**What to produce:** If a line below contains the string "Comprueba", copy it out.

**Records for the task:**
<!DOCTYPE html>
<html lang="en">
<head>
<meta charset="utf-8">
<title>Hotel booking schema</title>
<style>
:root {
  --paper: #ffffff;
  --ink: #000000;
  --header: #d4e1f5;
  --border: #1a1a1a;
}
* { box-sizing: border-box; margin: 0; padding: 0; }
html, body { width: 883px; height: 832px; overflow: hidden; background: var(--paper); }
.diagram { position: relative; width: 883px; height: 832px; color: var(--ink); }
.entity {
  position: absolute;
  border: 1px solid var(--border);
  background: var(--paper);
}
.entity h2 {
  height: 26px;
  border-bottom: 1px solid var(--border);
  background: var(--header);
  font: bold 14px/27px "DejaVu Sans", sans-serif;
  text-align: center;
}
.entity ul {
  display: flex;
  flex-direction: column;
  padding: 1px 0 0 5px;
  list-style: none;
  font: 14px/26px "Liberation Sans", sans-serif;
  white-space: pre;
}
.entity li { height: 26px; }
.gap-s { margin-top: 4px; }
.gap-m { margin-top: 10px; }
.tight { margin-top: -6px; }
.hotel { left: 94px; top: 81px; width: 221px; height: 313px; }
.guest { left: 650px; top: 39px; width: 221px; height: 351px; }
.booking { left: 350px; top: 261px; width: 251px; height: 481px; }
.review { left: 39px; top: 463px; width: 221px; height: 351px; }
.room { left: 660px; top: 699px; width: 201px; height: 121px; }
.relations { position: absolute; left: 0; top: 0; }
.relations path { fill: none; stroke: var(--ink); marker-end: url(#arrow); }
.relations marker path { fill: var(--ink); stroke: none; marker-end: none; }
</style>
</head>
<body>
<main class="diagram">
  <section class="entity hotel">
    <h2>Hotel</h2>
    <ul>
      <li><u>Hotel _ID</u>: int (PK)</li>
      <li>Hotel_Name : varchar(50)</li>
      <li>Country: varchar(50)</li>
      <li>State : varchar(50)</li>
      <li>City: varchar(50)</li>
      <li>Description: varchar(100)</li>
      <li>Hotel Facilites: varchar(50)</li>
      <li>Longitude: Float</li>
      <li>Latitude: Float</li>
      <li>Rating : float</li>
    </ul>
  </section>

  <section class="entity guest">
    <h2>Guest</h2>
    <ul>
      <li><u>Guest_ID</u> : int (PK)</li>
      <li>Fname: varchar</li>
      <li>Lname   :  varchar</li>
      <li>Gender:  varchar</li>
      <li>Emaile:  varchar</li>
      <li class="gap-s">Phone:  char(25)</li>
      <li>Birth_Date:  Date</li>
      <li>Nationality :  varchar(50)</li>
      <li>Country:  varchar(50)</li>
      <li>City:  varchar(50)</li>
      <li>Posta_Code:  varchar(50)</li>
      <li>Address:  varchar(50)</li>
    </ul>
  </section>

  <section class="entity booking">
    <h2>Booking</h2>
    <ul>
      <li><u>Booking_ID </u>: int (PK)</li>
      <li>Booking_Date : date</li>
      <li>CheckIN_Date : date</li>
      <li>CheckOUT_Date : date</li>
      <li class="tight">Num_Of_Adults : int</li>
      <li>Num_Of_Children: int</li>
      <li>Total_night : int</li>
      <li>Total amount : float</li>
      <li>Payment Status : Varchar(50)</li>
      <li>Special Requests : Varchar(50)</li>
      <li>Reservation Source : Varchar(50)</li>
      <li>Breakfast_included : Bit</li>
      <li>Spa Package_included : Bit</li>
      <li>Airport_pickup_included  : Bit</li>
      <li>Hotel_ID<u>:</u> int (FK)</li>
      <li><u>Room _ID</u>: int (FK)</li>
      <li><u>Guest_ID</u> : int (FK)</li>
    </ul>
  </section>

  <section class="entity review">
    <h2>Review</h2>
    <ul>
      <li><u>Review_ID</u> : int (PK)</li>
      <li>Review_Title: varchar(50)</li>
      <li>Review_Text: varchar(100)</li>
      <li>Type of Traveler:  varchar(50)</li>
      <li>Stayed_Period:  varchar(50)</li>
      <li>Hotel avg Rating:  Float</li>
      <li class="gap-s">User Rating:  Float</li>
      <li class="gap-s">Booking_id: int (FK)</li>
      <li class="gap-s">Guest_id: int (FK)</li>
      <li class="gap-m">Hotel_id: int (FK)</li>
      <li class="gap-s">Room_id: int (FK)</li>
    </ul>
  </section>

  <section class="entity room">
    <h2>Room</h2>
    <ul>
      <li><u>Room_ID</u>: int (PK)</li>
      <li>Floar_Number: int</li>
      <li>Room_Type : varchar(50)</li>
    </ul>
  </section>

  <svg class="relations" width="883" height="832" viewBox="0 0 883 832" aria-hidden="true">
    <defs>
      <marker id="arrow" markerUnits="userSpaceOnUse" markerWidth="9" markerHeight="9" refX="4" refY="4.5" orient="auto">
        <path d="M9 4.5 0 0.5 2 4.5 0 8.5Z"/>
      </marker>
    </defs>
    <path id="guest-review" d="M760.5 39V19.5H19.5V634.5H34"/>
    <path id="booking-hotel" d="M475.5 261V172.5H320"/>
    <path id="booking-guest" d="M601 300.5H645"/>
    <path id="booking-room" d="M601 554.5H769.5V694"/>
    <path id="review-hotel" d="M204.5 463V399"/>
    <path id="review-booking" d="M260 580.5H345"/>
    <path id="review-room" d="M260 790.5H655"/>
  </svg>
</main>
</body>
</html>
---
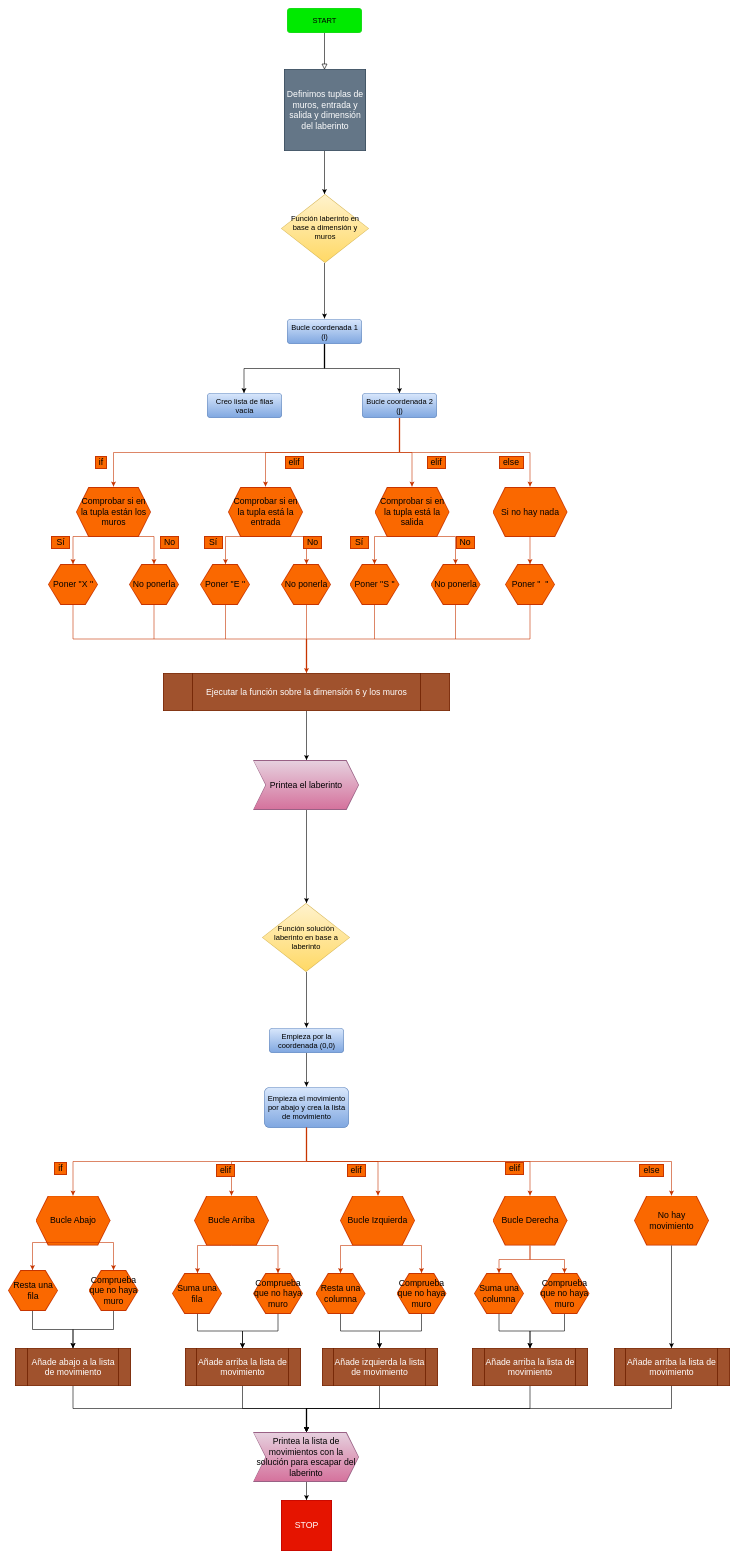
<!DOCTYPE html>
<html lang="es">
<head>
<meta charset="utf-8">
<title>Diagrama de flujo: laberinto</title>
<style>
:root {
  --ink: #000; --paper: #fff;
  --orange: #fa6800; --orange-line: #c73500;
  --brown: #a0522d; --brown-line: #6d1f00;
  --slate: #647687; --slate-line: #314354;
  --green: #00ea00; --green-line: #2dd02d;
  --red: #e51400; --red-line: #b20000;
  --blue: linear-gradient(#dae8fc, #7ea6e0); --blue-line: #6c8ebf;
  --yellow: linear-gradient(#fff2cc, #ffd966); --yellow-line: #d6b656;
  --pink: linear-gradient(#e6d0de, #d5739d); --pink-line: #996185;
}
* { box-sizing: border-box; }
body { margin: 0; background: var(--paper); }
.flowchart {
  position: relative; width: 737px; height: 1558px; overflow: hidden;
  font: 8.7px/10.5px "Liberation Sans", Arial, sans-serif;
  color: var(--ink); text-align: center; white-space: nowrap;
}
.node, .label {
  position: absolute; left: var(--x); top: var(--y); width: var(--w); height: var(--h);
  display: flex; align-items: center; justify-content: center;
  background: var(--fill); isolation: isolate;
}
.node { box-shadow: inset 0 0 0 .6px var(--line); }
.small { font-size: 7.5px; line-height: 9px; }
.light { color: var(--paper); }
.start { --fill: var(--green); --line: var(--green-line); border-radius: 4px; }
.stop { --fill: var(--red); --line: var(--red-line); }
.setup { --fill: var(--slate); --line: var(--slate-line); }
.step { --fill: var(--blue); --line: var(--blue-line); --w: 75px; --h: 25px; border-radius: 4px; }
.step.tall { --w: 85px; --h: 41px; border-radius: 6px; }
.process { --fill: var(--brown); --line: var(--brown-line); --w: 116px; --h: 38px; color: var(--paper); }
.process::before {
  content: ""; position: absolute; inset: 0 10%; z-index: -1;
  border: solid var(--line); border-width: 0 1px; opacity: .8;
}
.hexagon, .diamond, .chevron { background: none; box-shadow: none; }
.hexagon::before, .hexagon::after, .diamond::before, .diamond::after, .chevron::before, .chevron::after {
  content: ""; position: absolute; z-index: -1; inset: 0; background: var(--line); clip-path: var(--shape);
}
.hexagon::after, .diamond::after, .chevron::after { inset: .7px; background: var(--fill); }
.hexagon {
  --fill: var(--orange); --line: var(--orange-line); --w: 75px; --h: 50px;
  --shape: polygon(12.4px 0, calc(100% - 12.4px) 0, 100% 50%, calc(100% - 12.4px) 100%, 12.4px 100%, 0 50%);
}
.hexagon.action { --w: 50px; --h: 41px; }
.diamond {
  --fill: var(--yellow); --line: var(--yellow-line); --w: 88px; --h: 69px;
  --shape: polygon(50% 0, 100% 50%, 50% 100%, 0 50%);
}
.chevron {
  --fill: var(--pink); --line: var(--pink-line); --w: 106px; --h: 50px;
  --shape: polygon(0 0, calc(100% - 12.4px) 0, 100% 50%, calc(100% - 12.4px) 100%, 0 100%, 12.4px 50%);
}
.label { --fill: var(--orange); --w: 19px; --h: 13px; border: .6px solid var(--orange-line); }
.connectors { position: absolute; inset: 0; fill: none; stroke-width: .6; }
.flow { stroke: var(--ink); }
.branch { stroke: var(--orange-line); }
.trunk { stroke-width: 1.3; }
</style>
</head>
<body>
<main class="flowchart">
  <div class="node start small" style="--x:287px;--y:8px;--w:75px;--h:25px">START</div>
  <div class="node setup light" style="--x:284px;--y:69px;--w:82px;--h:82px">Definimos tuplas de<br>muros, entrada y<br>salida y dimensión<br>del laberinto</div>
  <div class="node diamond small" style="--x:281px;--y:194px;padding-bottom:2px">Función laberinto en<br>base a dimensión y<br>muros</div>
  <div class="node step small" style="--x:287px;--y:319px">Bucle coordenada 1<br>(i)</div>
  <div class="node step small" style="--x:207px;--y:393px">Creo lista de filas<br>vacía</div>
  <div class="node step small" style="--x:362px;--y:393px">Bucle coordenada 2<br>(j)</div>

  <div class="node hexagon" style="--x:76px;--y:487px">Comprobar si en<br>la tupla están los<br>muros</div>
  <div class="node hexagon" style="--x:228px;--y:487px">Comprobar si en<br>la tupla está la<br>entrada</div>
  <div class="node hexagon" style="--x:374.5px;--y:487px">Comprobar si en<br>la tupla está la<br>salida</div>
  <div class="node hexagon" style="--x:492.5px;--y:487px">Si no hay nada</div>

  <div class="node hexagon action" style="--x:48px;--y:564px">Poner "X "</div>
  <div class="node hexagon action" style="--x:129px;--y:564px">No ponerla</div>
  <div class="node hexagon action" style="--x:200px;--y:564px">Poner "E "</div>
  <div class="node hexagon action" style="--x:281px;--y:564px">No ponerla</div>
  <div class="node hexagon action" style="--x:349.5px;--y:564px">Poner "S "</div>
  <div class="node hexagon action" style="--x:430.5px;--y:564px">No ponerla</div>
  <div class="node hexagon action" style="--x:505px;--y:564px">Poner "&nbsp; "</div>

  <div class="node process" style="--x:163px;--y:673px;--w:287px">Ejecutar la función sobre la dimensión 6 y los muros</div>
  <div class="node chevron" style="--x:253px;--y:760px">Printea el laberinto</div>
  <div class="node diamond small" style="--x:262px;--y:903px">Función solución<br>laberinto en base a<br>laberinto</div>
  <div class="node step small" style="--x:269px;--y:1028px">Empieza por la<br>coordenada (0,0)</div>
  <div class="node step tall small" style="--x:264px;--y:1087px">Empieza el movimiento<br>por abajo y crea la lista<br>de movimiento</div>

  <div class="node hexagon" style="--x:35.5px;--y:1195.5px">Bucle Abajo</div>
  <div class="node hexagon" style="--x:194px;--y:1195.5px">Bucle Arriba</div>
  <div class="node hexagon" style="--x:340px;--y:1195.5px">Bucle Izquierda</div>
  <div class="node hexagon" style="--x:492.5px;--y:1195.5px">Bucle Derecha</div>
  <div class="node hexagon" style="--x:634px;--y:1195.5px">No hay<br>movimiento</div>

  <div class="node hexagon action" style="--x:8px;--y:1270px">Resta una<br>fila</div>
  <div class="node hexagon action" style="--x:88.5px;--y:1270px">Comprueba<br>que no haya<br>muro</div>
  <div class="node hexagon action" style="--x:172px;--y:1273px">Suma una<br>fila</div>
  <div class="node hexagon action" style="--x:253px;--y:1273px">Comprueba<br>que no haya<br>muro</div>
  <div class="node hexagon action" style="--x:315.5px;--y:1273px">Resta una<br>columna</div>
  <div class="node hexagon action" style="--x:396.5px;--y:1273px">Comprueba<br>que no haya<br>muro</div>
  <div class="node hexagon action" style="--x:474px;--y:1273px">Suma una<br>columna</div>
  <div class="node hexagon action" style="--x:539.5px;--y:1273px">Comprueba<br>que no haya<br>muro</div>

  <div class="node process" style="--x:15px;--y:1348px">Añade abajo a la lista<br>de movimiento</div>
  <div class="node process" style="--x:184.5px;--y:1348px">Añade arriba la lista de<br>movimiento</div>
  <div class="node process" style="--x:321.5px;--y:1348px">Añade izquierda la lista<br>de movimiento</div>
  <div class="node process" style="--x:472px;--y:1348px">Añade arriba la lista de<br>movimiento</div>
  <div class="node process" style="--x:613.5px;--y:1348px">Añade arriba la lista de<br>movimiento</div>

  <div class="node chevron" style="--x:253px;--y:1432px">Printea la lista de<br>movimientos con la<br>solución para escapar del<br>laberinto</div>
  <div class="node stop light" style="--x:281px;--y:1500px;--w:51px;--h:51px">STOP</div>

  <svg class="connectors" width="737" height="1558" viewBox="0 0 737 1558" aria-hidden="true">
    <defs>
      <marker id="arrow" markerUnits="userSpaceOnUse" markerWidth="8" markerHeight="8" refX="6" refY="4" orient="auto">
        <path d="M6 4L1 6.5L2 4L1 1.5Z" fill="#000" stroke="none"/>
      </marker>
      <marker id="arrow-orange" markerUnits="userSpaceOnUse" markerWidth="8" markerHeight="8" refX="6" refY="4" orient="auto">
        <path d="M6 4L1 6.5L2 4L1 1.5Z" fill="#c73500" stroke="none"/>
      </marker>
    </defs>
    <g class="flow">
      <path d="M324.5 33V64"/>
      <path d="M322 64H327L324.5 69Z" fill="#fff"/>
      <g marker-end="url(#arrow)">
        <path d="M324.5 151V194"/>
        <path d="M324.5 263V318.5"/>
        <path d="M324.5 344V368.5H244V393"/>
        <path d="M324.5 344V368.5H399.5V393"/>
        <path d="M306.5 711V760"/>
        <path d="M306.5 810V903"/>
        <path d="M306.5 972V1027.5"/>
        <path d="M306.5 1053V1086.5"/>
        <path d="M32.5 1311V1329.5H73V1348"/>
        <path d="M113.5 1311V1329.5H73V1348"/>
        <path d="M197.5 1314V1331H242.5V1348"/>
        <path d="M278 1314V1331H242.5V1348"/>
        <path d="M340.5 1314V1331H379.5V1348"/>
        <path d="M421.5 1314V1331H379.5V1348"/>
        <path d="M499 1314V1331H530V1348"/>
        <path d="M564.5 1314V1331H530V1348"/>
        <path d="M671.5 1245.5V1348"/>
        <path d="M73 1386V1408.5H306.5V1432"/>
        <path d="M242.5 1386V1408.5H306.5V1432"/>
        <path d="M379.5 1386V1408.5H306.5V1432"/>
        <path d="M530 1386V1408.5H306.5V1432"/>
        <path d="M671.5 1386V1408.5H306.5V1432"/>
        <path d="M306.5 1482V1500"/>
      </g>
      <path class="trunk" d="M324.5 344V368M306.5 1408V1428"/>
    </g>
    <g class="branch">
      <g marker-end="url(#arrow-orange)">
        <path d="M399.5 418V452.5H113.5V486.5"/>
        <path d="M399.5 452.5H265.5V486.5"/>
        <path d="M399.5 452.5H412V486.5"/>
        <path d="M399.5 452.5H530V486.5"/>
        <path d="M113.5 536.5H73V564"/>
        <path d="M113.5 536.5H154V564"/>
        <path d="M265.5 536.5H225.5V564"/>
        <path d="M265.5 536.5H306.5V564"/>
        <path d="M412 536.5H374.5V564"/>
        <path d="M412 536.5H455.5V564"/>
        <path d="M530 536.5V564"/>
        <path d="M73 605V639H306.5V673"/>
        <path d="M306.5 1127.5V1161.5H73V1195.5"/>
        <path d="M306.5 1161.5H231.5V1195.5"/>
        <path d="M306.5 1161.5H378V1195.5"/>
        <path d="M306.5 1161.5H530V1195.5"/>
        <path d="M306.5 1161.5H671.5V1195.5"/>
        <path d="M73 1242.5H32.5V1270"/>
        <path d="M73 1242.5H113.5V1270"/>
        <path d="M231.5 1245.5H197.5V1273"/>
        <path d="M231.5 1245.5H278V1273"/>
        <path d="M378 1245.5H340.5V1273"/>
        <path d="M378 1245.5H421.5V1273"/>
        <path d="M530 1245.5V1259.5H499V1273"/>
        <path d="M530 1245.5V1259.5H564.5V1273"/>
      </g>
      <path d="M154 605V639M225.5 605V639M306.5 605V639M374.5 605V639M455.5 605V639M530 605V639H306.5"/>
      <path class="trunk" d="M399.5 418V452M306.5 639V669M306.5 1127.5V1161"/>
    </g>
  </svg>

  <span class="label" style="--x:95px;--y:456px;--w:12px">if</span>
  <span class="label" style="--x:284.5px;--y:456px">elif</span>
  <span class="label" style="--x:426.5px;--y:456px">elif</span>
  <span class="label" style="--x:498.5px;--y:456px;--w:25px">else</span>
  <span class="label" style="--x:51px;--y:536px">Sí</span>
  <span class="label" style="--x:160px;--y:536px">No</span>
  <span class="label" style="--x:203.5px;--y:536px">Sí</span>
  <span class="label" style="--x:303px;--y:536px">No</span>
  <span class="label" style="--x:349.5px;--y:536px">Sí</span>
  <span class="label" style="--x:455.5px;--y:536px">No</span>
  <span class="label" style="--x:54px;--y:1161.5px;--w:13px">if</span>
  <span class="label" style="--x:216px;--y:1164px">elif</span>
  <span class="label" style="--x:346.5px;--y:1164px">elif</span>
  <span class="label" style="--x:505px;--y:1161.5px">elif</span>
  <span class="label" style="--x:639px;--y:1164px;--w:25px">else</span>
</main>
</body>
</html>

**The answer:**
  <div class="node hexagon action" style="--x:88.5px;--y:1270px">Comprueba<br>que no haya<br>muro</div>
  <div class="node hexagon action" style="--x:253px;--y:1273px">Comprueba<br>que no haya<br>muro</div>
  <div class="node hexagon action" style="--x:396.5px;--y:1273px">Comprueba<br>que no haya<br>muro</div>
  <div class="node hexagon action" style="--x:539.5px;--y:1273px">Comprueba<br>que no haya<br>muro</div>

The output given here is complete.